Attractive group of annuals and perennials, with showy flower heads that resemble pincushions on slender stems. These dainty blooms flower over a very long period (from summer into autumn), so are an extremely useful addition to the herbaceous border.

Attractive to wildlife. They encourage bees, beneficial insects, birds, butterflies, moths and other pollinators into the garden.

Family: caprifoliaceae (honeysuckle family), dipsacaceae (teasel family)
Botanical Name: Scabiosa
Common Names: Scabious, pincushion flower, sweet scabious

Foliage: Deciduous or evergreen leaves, small and pinnately lobed.
Flowers: Pincushion like flower-heads with enlarged outer florets. In a wide variety of solid or pastel shades. Single, double or semi-double forms are available.
Flowering Period: July to September.
Soil: Moist but well-drained. Chalk, sand or loam. Acid, alkaline or neutral pH. Ensure soil is well drained in winter. Drought tolerant.
Conditions: Full sun. South, west or east facing aspect. Exposed or Sheltered location. Support the taller varieties with twigs against summer winds.
Habit: Clump forming.
Type: Mainly evergreen perennials but can also be annuals, biennials or herbaceous perennials.
Hardiness: H4 (hardy in most areas of the UK).
Origin: Native to Europe, Asia and Africa.

Planting and Growing Scabiosa

Popularly grown in garden borders for their button like pincushion flowers, which provide a bright display. Plant in a sunny site with a moist but well-drained soil that contains a little lime. Especially good in chalky soils, but will tolerate well-worked clay. Plant at the front or in the middle of summer flower beds, borders, raised beds and rock gardens.

An ideal choice for coastal, city and courtyard gardens. Also good for cottage, wild and informal gardens. Ideal plant for pots and containers.

Plant out in early spring and cut stems down in late autumn.

Excellent as cut flowers. Also, if the flower heads are allowed to run to seed, they are ideal for flower arranging when dried.

Taking Care of Scabiosa

Pruning Scabiosa

Deadhead spent flowers to prolong flowering period. Cut back again in the autumn.

Pests and Diseases

Generally pest and disease free. May be susceptible to snails, slugs and powdery mildew. Root rot can occur on heavy soils.

Propagating Scabiosa

Grow annuals from seed sown where they are to flower in spring and grow perennials from seed sown in autumn. Increase perennials by taking basal cuttings in summer or by division early in spring. Note: sterile hybrids will not self-seed.
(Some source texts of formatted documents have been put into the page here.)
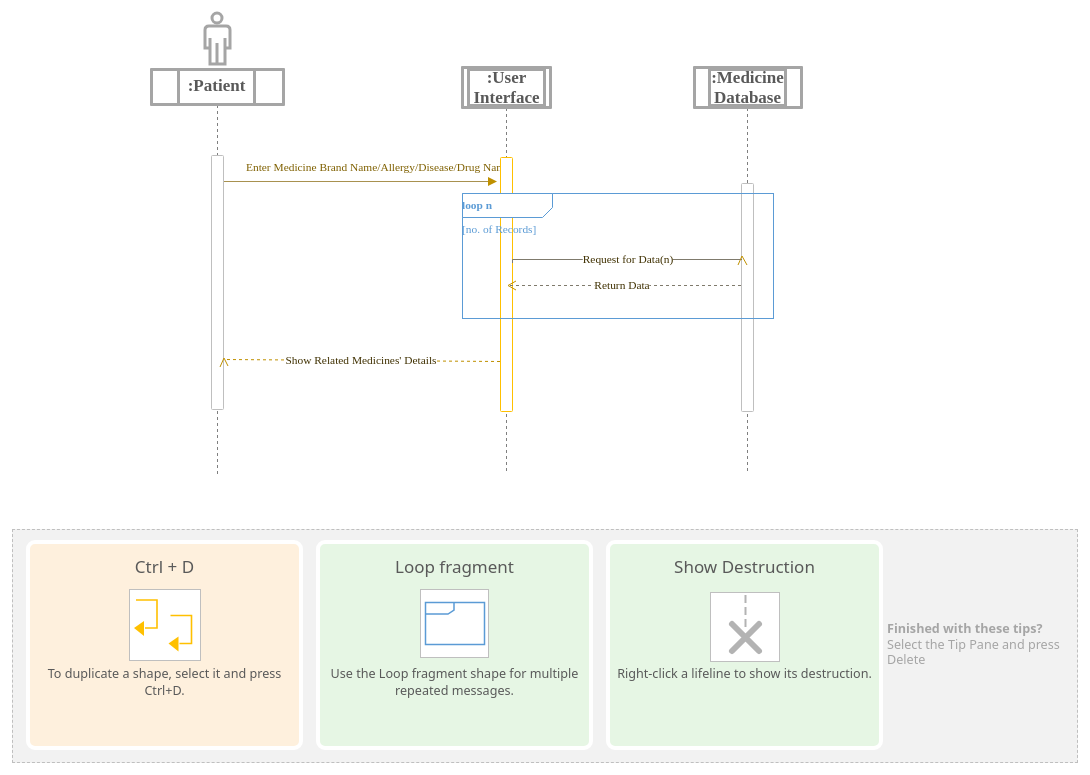
<!DOCTYPE html>
<html lang="en">
<head>
<meta charset="utf-8">
<title>Medicine lookup sequence diagram</title>
<style>
:root {
  --grey: #a5a5a5;
  --ink: #595959;
  --gold: #bf9000;
  --amber: #ffc000;
  --blue: #5b9bd5;
  --pane: #f2f2f2;
  --peach: #fef0dd;
  --mint: #e6f6e4;
}
* { box-sizing: border-box; margin: 0; padding: 0; }
html, body { width: 1090px; height: 775px; overflow: hidden; background: #fff; }
body { position: relative; font-family: "Noto Sans", "Open Sans", sans-serif; color: var(--ink); }

.diagram { position: absolute; left: 0; top: 0; width: 1090px; height: 520px; font-family: "Liberation Serif", "Noto Serif", serif; }
.lines { position: absolute; left: 0; top: 0; fill: none; }
.participant { position: absolute; border: 3px solid var(--grey); border-radius: 1px; }
.participant h2 {
  position: absolute; width: 79px; display: flex; align-items: center; justify-content: center;
  border: 3px solid var(--grey); font-size: 17px; line-height: 20px; text-align: center; white-space: nowrap;
}
.patient { left: 150px; top: 68px; width: 135px; height: 38px; }
.patient h2 { left: 24px; top: -3px; height: 38px; padding-bottom: 3px; }
.interface { left: 461px; top: 66px; width: 91px; height: 43px; }
.interface h2 { left: 3px; top: -1px; height: 39px; }
.database { left: 693px; top: 66px; width: 110px; height: 43px; }
.database h2 { left: 12px; top: -1px; height: 39px; }

.message { position: absolute; font-size: 11.4px; line-height: 14px; white-space: nowrap; color: #3f3000; }
.reply { background: #fff; transform: translateX(-50%); }
.enter { left: 246px; top: 160px; color: #7f6000; }
.request { left: 628px; top: 252px; }
.return { left: 622px; top: 278px; }
.details { left: 361px; top: 353px; }
.fragment { color: var(--blue); left: 462px; }
.operator { top: 198px; font-weight: bold; }
.guard { top: 222px; }

.tips {
  position: absolute; left: 12px; top: 529px; width: 1066px; height: 234px;
  display: flex; gap: 13px; padding: 10px 0 12px 13px;
  background: var(--pane); border: 1px dashed #bfbfbf;
}
.tip { flex: none; width: 277px; height: 210px; padding-top: 11px; border: 4px solid #fff; border-radius: 9px; background: var(--mint); text-align: center; }
.tip.shortcut { background: var(--peach); }
.tip h3 { font-size: 17px; font-weight: 400; line-height: 24px; }
.tip figure { height: 86px; padding-top: 10px; display: flex; justify-content: center; align-items: flex-start; }
.tip.destruction figure { padding-top: 13px; }
.tip svg { background: #fff; border: 1px solid #bfbfbf; fill: none; }
.tip p { font-size: 12.6px; line-height: 17px; white-space: nowrap; }
.dismiss { margin-left: -9px; padding-top: 81px; font-size: 12.6px; line-height: 15.6px; color: var(--grey); white-space: nowrap; }
</style>
</head>
<body>
<main class="diagram">
  <p class="message enter">Enter Medicine Brand Name/Allergy/Disease/Drug Name</p>

  <svg class="lines" width="1090" height="520" viewBox="0 0 1090 520" aria-hidden="true">
    <g class="actor" stroke="#a5a5a5" stroke-width="3">
      <circle cx="217" cy="18" r="5"/>
      <path d="M210 38V64H225V38M210 48H205V30Q205 26 209 26H226Q230 26 230 30V48H225M217 43V64"/>
    </g>
    <g class="lifelines" stroke="#7f7f7f" stroke-dasharray="3 3">
      <path d="M217.5 105V474M506.5 108V472M747.5 108V472"/>
    </g>
    <g class="activations" fill="#fff">
      <rect x="211.5" y="155.5" width="12" height="254" rx="1" stroke="#bfbfbf"/>
      <rect x="500.5" y="157.5" width="12" height="254" rx="1" stroke="#ffc000"/>
      <rect x="741.5" y="183.5" width="12" height="228" rx="1" stroke="#bfbfbf"/>
    </g>
    <g class="loop" stroke="#5b9bd5">
      <rect x="462.5" y="193.5" width="311" height="125"/>
      <path d="M462.5 193.5H552.5V207.5L542.5 217.5H462.5Z" fill="#fff"/>
    </g>
    <g class="messages">
      <path d="M224 181.5H489" stroke="#a8914f"/>
      <polygon points="488,177 497,181.5 488,186" fill="#bf9000"/>
      <path d="M512.5 263V259.5H742" stroke="#7f7a6c"/>
      <path d="M738 265L742 256L747 265" stroke="#bf9000"/>
      <path d="M741 285.5H508" stroke="#7f7a6c" stroke-dasharray="3 3"/>
      <path d="M516 281L508 285.5L516 290" stroke="#bf9000"/>
      <path d="M500 361.5L224 359.5" stroke="#bf9000" stroke-dasharray="3 3"/>
      <path d="M220 367L224 358L228 366" stroke="#bf9000"/>
    </g>
  </svg>

  <div class="participant patient"><h2>:Patient</h2></div>
  <div class="participant interface"><h2>:User<br>Interface</h2></div>
  <div class="participant database"><h2>:Medicine<br>Database</h2></div>

  <p class="message fragment operator">loop n</p>
  <p class="message fragment guard">[no. of Records]</p>
  <p class="message reply request">Request for Data(n)</p>
  <p class="message reply return">Return Data</p>
  <p class="message reply details">Show Related Medicines' Details</p>
</main>

<aside class="tips">
  <section class="tip shortcut">
    <h3>Ctrl + D</h3>
    <figure>
      <svg width="72" height="72" viewBox="0 0 70 70" aria-hidden="true">
        <defs>
          <g id="return-arrow">
            <path d="M2 0H23V28H11" stroke="#ffc000" stroke-width="1.6"/>
            <polygon points="0,28 10,21 10,36" fill="#ffc000"/>
          </g>
        </defs>
        <use href="#return-arrow" x="4" y="10"/>
        <use href="#return-arrow" x="38.5" y="25.5"/>
      </svg>
    </figure>
    <p>To duplicate a shape, select it and press<br>Ctrl+D.</p>
  </section>
  <section class="tip">
    <h3>Loop fragment</h3>
    <figure>
      <svg width="69" height="69" viewBox="0 0 67 67" aria-hidden="true">
        <g stroke="#5b9bd5" stroke-width="1.5">
          <rect x="4.5" y="12.5" width="59" height="42"/>
          <path d="M4 24H27L33 20V13"/>
        </g>
      </svg>
    </figure>
    <p>Use the Loop fragment shape for multiple<br>repeated messages.</p>
  </section>
  <section class="tip destruction">
    <h3>Show Destruction</h3>
    <figure>
      <svg width="70" height="70" viewBox="0 0 68 68" aria-hidden="true">
        <g stroke="#b3b3b3">
          <path d="M34.5 2V34" stroke-width="2" stroke-dasharray="8 4"/>
          <path d="M21 31L48 58M48 31L21 58" stroke-width="6" stroke-linecap="round"/>
        </g>
      </svg>
    </figure>
    <p>Right-click a lifeline to show its destruction.</p>
  </section>
  <div class="dismiss"><strong>Finished with these tips?</strong><br>Select the Tip Pane and press<br>Delete</div>
</aside>
</body>
</html>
Scabious 'Kudos Collection'

Scabious 'Kudos Collection'

Popular Varieties of Scabiosa Grown in the UK

There are many different cultivars of Scabiosa available from annuals, biennials to herbaceous perennials. Scabiosa Mixed Giant hybrids, in mixed colours with large flowers, are some of the easiest to grow from seed.

S. atropurpurea (sweet scabious) erect annual with dark crimson flowers and narrow mid green leaves. Easy to grow from seed. Height: 3ft (1m), spread: 9in (23cm).

S. caucasica free flowering herbaceous perennial with pale blue blooms. Long flowering period. Good for cutting. Lance-shaped grey-green leaves. Height: 2ft (60cm), spread: 2ft (60cm).

S. caucasica 'Clive Greaves' is a hardy perennial with attractive, blue-violet or mauve flowers on long stems appearing all summer long. Height and spread 2ft (60cm).
S. caucasica 'Miss Willmott' and 'Bressingham White' have white flowers.
S. caucasica 'Moerheim Blue' is a rich violet-blue.

S. columbaria evergreen perennial with lilac-blue flowers. Mat forming grey-green leaves. Height: 1ft (30cm), spread: 1ft (30cm).

S. graminifolia evergreen perennial with lilacy pink flowers, from late spring to early summer. Silvery grey grassy foliage. Good rock garden specimen or front of the border. Height: 10in (25cm), spread: 1ft (30cm).

S. lucida evergreen perennial with pale carmine to purple flowers. Mat forming grey-green leaves. Height: 1ft (30cm), spread: 1ft (30cm).

Scabiosa stellata (paper moon, starflower) a group of annuals with more rounded flower heads on wiry stems. The papery bracts of S. stellata make excellent dried flowers.